Hunger: the mental and physical condition brought on by inadequate food intake in the short or long term.

On the individual level, hunger comes from eating too little food to support a healthy life. At the political and global levels, hunger is not caused by a lack of food; in fact, the world produces enough food to feed every person on earth. Hunger is caused instead by poverty, and by the policies and power structures which leave millions without access to food, land, water and sustainable livelihoods. Too often, this is to the benefit of rich multinational corporations and wealthy nations.


In 2013, according to the Food and Agriculture Organization (FAO) of the United Nations,there were 840 million hungry people in the world--one in every eight people. Sixty percent of those are women. Every year, 2.5 million children die from malnutrition. There is considerable controversy about how the FAO calculates this number, with critiques that it neglects larger issues of poverty, inequality and rising food prices, and so it is almost certain that the number of people facing hunger worldwide is even higher.

12.2 million adults and 5.4 million children in U.S. households experience "very low food security" or hunger. People in these households frequently skip meals or eat too little, sometimes going without food for a whole day.


About 50 million Americans, or one in six, are food insecure, according to the UDSA definition, meaning they are often forced to skip meals, eat less at meals, buy cheap non-nutritious food and/or sometimes feed their children but not themselves. 16.7 million children, or one in five, are food insecure. There are 17.5 million households (14.3 percent of all households) suffering from severe food insecurity, which means they are often hungry.19.5 percent of households with children were food insecure in 2013.

48 million Americans rely on SNAP (Supplemental Assistance Program, formerly food stamps) to meet their food needs. For 6 million people, SNAP is their only source of income.

In what may seem an ironic twist, more than 12 million children who suffer from hunger are also overweight or obese. Many families suffering from hunger and poverty live in areas where fresh, unprocessed, healthy food is not available or is expensive, and so the food that they have access to is nutritionally deficient. This phenomenon is often called the hunger-obesity paradox.


Poverty, a root cause of hunger, is also often indicated by marginal income, and access to healthcare, education, clothing and shelter. In the US, there are 46.2 million people living in poverty, including 21.9 percent of children. Federal guidelines set the poverty rate at $23,050 for a family of four, but depending on a family’s specific city and state of residence, the actual minimum amount required to raise a family could be two or three times that. In 2010, farmworker households had staggeringly low family incomes, with a median between $7,500 and $10,000, and over three-fifths of farm worker households were living in poverty.
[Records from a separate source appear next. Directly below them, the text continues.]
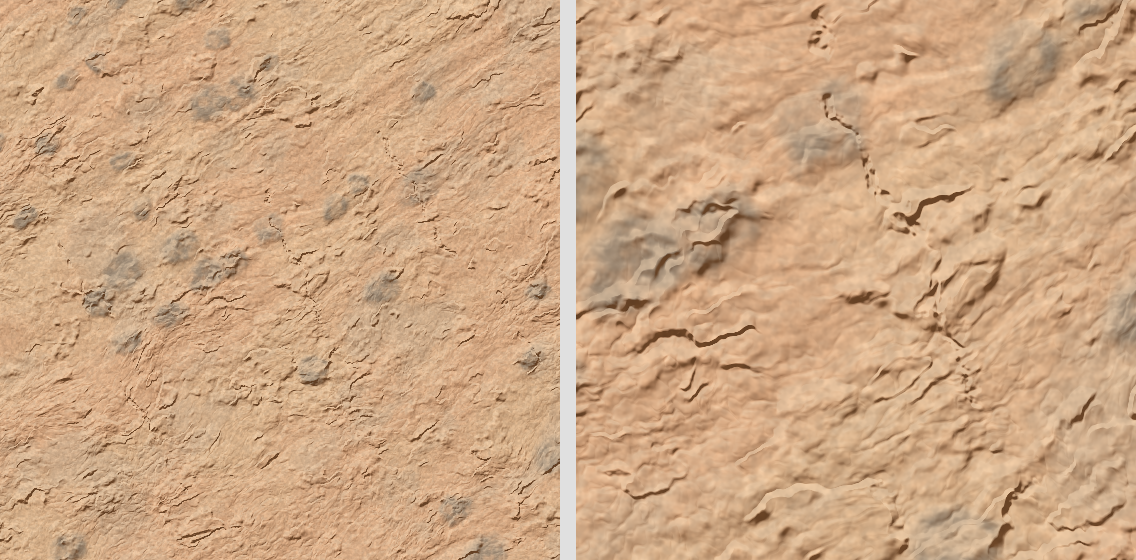
Left: the whole. Right: its middle third, enlarged.
This texture is drawn by a Shadertoy shader. Its source:

```glsl
// Weathered sandstone face with slanted bedding, crumbled ledges and grey nodules
#define GRAIN_ANGLE 0.58
#define RELIEF 0.50
#define LUMP_HEIGHT 0.013
#define CREASE_HEIGHT 0.0048
#define CRUMB_HEIGHT 0.0015
#define LEDGE_HEIGHT 0.0062
#define CHIP_HEIGHT 0.0024
#define NODULE_CELLS 11.5
#define NODULE_SHARE 0.65
#define FISSURES 5
#define FISSURE_DEPTH 0.004
#define GRIT 0.085

const vec2 LIGHT_DIR = vec2(-0.45, 0.89);
const vec3 PINK_SAND = vec3(0.842, 0.667, 0.520);
const vec3 BUFF_SAND = vec3(0.842, 0.695, 0.545);
const vec3 DUSTY_SAND = vec3(0.790, 0.670, 0.548);
const vec3 NODULE_GREY = vec3(0.580, 0.520, 0.450);
const vec3 PALE_SAND = vec3(0.950, 0.840, 0.710);
const vec3 CRACK_BROWN = vec3(0.380, 0.235, 0.120);
const vec3 SHADOW_TINT = vec3(0.85, 1.12, 1.38);

float hash(vec2 p) {
    vec3 q = fract(p.xyx * 0.1031);
    q += dot(q, q.yzx + 33.33);
    return fract((q.x + q.y) * q.z);
}

float noise(vec2 p) {
    vec2 i = floor(p), f = fract(p);
    f = f * f * f * (f * (f * 6.0 - 15.0) + 10.0);
    return mix(mix(hash(i), hash(i + vec2(1, 0)), f.x),
               mix(hash(i + vec2(0, 1)), hash(i + vec2(1, 1)), f.x), f.y);
}

// Layered noise; fold = 1 gives rounded lumps between sharp creases
float layers(vec2 p, int octaves, float fold) {
    float sum = 0.0, amp = 0.5, total = 0.0;
    for (int i = 0; i < octaves; i++) {
        float n = noise(p);
        sum += amp * mix(n, abs(2.0 * n - 1.0), fold);
        total += amp;
        amp *= 0.54;
        p = mat2(1.6, 1.2, -1.2, 1.6) * p + 19.7;
    }
    return sum / total;
}

float fbm(vec2 p, int octaves) { return layers(p, octaves, 0.0); }

// Coordinates along (x) and across (y) the bedding
vec2 toGrain(vec2 p) {
    float c = cos(GRAIN_ANGLE), s = sin(GRAIN_ANGLE);
    return vec2(c * p.x + s * p.y, c * p.y - s * p.x);
}

vec2 warp(vec2 p, float freq, float amount) {
    return p + amount * (vec2(fbm(p * freq + 3.1, 3), fbm(p * freq + 47.3, 3)) - 0.5);
}

// Smooth bedded zone in the upper part, rubbly rock below
float beddedZone(vec2 p) {
    return smoothstep(0.45, 0.65, p.y + 0.6 * (noise(p * 3.5 + 8.0) - 0.5));
}

// Coverage of rounded nodules, lined up with the bedding
float nodules(vec2 p) {
    vec2 g = toGrain(warp(p, 30.0, 0.020)) * NODULE_CELLS;
    float cover = 0.0;
    for (int k = 0; k < 9; k++) {
        vec2 cell = floor(g) + vec2(k % 3 - 1, k / 3 - 1);
        vec2 id = cell + 60.0;
        vec2 center = cell + 0.25 + 0.5 * vec2(hash(id + 5.3), hash(id + 9.8));
        float cluster = noise(id * 0.35) + 0.22 * smoothstep(3.0, 8.0, center.y);
        float present = step(NODULE_SHARE, 0.5 * cluster + 0.5 * hash(id));
        float radius = mix(0.20, 0.45, hash(id + 2.7));
        float d = length((g - center) * vec2(0.85, 1.1)) / radius;
        cover = max(cover, present * (1.0 - smoothstep(0.62, 1.10, d)));
    }
    return cover;
}

// Steep ragged fissures running down to the right
float fissures(vec2 p) {
    vec2 q = warp(warp(p, 12.0, 0.04), 90.0, 0.014);
    float line = 0.0;
    for (int i = 0; i < FISSURES; i++) {
        float k = float(i);
        vec2 center = vec2((k + 0.3 + 0.5 * hash(vec2(k, 4.0))) / float(FISSURES),
                           0.15 + 0.7 * hash(vec2(k, 11.0)));
        vec2 dir = normalize(vec2(0.30 + 0.35 * hash(vec2(k, 7.0)), -1.0));
        vec2 r = q - center;
        float len = mix(0.05, 0.13, hash(vec2(k, 15.0)));
        float d = length(r - dir * clamp(dot(r, dir), -len, len));
        line = max(line, 1.0 - smoothstep(0.0005, 0.0050, d));
    }
    return line * smoothstep(0.38, 0.58, fbm(p * 45.0, 2));
}

// Slow rise and sharp drop along the contours of a field
float ledge(float field, float drop) {
    float f = fract(field);
    return min(f / (1.0 - drop), (1.0 - f) / drop);
}

float height(vec2 p) {
    float bedded = beddedZone(p);
    vec2 g = toGrain(warp(warp(p, 5.0, 0.07), 85.0, 0.010));
    float calm = mix(1.0, 0.6, bedded);
    float h = LUMP_HEIGHT * calm * fbm(g * vec2(8.0, 11.0), 4);
    h += CREASE_HEIGHT * calm * layers(g * vec2(8.0, 12.0) + 23.0, 4, 1.0);
    h += 0.005 * bedded * fbm(g * vec2(5.0, 40.0) + 70.0, 3);
    float rough = calm * (0.3 + 1.4 * noise(p * 11.0 + 14.0));
    h += CRUMB_HEIGHT * rough * layers(g * vec2(65.0, 105.0), 2, 1.0);
    // Ledges and small chips break off in short pieces
    float broken = smoothstep(0.54, 0.68, fbm(p * 17.0 + 90.0, 4) - 0.03 * bedded);
    float chipped = smoothstep(0.52, 0.68, fbm(p * 27.0 + 33.0, 3) - 0.04 * bedded);
    h += LEDGE_HEIGHT * broken * ledge(5.0 * fbm(g * vec2(4.0, 10.0) + 31.0, 4), 0.10);
    h += CHIP_HEIGHT * chipped * ledge(4.0 * fbm(g * vec2(12.0, 26.0) + 5.0, 3), 0.14);
    return h + 0.002 * nodules(p) - FISSURE_DEPTH * fissures(p);
}

void mainImage(out vec4 fragColor, in vec2 fragCoord) {
    vec2 uv = fragCoord / iResolution.y;
    vec2 g = toGrain(warp(uv, 5.0, 0.06));
    // Sand tints, dusty patches, bedding streaks and nodules
    vec3 color = mix(PINK_SAND, BUFF_SAND, smoothstep(0.35, 0.65, fbm(g * vec2(4.0, 7.0) + 12.0, 5)));
    color = mix(color, DUSTY_SAND, 0.7 * smoothstep(0.52, 0.72, fbm(g * vec2(9.0, 13.0) + 55.0, 5)));
    color *= 1.0 + 0.14 * beddedZone(uv) * (fbm(g * vec2(7.0, 65.0), 3) - 0.5);
    float mottle = smoothstep(0.25, 0.65, fbm(uv * 55.0 + 21.0, 3));
    color = mix(color, NODULE_GREY, nodules(uv) * mix(0.25, 0.80, mottle));
    // Slanting light on the relief: pale lit faces, brown deep shadow
    vec2 toLight = LIGHT_DIR * 0.0009;
    float light = RELIEF * (height(uv - toLight) - height(uv + toLight)) / 0.0018;
    color *= pow(vec3(1.0 + clamp(light, -0.24, 0.0)), SHADOW_TINT);
    color = mix(color, PALE_SAND, clamp(2.8 * light, 0.0, 0.42));
    color = mix(color, CRACK_BROWN, 0.9 * smoothstep(0.19, 0.48, -light));
    // Fine grit
    color *= 1.0 + GRIT * (fbm(uv * 230.0, 2) - 0.5) * 2.0;
    fragColor = vec4(clamp(color, 0.0, 1.0), 1.0);
}
```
The vast majority of people who grow, pick, and process our food live in poverty and cannot afford to buy adequate healthy food.


Worldwide, one in three people live on less than the equivalent of $1.25 a day, and two in three people on less than $2 a day. 30 percent of children living in developing countries – about 600 million – live on less than $1 a day.

For more information visit our Food Security Learning Center